In the western part of the Galapagos, two special and unique islands are found. Isabela and Fernandina are the youngest islands in the archipelago, and both are still considered active. In the morning, we explored the coastline of Isabela at Punta Vicente Roca. In addition to the stunning landscape and its interesting geological features, lots of wildlife can be found here. Guests can observe seabirds like blue-footed boobies, brown noddies, Nazca boobies, pelicans, and more. Abundant sea turtles inhabit the area, and we got to see many of them. Flightless cormorants gave us a little show while they displayed courtship behaviors in the water. Snorkeling is amazing here, and a curious Galapagos penguin approached our guests. Our afternoon visit took us to one of the most pristine areas in the Galapagos. Sea lions, marine iguanas, cormorants, snakes, pelicans, and Galapagos hawks were the main attractions. It was an unforgettable day that ended with a wine tasting. We observed an amazing Galapagos sunset while enjoying a glass of wine on the observation deck.
Today, National Geographic Endeavour II explored Santiago Island from sunrise to sunset. We started activities with a pre-breakfast hike along Espumilla Beach. We had the chance to see a group of sea lions by the beach, and blue-footed boobies arrived to start a feeding frenzy. After a well-deserved breakfast, we continued exploring Santiago with kayaking and snorkeling activities at Buccaneer Cove.
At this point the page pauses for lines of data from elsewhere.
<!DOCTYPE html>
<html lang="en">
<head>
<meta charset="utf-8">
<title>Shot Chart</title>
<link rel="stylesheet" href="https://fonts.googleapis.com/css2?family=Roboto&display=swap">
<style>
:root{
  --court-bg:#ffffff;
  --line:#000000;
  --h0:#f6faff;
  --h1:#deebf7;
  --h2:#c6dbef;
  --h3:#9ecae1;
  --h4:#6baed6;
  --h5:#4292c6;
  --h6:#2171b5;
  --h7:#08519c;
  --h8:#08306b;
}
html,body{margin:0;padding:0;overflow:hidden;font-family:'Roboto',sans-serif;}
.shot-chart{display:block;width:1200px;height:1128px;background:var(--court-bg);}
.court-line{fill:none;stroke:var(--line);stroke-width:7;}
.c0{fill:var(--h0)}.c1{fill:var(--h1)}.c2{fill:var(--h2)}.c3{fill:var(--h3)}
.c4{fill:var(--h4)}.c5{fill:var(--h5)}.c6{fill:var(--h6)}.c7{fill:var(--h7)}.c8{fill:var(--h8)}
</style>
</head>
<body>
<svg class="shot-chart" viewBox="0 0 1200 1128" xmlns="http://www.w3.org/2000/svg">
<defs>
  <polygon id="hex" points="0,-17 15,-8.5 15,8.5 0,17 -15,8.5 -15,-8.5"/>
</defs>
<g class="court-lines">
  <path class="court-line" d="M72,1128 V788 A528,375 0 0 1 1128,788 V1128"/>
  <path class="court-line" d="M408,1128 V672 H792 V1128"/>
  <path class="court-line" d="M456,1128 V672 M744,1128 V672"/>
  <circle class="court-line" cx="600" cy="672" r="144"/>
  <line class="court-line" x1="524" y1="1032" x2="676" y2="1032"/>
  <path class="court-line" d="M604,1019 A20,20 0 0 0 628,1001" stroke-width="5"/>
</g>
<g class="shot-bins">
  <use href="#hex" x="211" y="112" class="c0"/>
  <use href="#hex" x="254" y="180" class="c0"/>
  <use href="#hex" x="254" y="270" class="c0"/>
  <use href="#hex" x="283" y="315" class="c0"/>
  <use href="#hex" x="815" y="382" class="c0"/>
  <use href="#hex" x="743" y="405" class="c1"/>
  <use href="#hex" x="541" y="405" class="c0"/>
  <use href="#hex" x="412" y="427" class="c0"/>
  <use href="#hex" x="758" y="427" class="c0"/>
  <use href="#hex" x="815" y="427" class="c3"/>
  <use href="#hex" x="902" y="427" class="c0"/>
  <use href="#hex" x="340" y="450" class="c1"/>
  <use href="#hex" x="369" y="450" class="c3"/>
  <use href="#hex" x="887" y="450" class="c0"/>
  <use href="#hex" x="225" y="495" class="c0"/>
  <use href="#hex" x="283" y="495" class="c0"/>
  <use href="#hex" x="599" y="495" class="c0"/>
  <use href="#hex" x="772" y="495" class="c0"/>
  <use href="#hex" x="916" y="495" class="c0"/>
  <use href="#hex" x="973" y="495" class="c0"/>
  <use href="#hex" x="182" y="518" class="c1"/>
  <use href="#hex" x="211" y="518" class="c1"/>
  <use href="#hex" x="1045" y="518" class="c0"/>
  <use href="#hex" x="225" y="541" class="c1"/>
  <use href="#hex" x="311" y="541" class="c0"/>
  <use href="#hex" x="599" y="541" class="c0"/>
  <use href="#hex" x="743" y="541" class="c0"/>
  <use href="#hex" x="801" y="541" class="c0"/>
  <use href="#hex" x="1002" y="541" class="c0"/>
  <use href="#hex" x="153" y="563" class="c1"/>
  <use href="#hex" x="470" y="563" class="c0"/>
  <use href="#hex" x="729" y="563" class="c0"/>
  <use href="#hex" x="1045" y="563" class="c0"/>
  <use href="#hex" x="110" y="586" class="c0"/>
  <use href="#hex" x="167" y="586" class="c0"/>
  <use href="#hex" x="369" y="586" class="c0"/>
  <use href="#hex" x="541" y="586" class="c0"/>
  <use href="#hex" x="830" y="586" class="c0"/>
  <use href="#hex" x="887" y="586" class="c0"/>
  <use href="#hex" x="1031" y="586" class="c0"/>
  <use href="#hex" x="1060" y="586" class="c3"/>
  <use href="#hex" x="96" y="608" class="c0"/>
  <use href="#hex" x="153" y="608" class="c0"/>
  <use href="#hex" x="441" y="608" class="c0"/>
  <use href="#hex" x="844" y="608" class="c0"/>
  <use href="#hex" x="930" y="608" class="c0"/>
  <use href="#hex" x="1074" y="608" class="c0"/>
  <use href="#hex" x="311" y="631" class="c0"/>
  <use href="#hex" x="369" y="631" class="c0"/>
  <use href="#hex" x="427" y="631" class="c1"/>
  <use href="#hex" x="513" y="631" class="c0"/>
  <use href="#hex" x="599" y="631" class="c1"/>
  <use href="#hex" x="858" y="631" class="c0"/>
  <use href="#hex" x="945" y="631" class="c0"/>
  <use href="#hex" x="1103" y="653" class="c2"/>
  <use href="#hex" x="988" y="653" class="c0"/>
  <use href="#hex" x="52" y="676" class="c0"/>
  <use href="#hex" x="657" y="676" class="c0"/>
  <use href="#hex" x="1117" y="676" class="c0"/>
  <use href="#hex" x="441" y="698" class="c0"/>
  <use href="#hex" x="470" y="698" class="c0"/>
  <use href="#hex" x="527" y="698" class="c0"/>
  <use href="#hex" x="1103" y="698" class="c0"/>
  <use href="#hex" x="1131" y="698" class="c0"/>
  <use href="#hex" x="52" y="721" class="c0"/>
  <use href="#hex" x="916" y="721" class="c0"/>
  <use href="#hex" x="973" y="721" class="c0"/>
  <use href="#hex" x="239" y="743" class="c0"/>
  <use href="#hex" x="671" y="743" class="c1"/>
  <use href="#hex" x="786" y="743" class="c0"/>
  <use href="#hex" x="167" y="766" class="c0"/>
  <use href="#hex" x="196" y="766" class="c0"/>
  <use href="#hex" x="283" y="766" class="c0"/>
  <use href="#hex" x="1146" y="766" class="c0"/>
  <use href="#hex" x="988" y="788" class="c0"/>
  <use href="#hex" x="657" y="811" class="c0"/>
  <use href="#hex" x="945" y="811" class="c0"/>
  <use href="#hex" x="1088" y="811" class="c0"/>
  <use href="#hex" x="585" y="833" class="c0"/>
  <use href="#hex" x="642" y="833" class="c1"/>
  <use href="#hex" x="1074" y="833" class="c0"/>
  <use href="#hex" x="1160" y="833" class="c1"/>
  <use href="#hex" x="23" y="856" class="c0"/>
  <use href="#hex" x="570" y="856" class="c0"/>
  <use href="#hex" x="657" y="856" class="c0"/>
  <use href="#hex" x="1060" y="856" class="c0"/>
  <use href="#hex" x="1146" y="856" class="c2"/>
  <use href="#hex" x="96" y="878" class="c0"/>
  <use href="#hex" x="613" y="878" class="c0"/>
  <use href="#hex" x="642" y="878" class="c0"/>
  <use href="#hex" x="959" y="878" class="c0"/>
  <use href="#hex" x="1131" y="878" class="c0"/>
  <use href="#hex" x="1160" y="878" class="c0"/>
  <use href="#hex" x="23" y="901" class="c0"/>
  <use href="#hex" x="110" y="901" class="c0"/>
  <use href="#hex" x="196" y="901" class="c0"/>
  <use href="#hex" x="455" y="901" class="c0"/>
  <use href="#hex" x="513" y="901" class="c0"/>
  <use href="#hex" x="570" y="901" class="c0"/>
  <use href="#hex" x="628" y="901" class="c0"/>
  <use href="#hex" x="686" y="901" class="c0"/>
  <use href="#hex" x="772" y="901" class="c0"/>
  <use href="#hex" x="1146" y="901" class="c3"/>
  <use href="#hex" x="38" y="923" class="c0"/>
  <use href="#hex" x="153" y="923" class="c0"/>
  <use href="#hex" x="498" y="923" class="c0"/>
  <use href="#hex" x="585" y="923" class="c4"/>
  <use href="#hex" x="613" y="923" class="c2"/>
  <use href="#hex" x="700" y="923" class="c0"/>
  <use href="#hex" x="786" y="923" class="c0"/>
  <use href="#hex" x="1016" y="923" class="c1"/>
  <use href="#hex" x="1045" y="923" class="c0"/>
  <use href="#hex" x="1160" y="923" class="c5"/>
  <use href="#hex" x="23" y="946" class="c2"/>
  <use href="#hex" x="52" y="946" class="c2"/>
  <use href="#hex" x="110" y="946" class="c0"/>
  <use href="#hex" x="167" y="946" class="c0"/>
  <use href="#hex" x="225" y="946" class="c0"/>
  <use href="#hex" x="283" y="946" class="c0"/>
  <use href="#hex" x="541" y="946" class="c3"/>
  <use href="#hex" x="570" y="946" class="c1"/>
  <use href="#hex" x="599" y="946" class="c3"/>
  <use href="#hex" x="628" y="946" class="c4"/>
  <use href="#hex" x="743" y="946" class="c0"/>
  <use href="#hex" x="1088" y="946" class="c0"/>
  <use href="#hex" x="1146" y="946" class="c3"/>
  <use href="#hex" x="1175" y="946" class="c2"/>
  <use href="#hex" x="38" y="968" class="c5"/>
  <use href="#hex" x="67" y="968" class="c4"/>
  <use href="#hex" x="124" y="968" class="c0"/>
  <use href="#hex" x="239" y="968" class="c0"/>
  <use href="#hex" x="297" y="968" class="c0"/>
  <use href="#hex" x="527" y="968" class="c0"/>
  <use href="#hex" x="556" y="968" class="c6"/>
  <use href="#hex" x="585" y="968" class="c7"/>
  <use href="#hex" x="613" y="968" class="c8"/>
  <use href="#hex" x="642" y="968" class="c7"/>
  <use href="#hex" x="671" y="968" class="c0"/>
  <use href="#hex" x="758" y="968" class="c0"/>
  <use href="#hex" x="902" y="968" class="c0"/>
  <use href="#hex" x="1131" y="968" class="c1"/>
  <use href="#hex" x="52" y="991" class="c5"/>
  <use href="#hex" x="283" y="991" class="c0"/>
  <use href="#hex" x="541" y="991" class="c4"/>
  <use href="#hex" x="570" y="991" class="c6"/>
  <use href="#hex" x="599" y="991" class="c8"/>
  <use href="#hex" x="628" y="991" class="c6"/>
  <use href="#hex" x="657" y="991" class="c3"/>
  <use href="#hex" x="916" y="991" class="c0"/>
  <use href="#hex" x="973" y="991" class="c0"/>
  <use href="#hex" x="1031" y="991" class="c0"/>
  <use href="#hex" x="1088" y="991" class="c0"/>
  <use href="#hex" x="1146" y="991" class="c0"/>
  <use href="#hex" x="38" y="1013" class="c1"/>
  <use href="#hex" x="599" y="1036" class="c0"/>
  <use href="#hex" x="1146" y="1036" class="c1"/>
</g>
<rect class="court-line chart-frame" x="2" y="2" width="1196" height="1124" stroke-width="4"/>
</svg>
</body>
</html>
To end this amazing day, we enjoyed a second snorkeling and a sunset hike on Puerto Egas.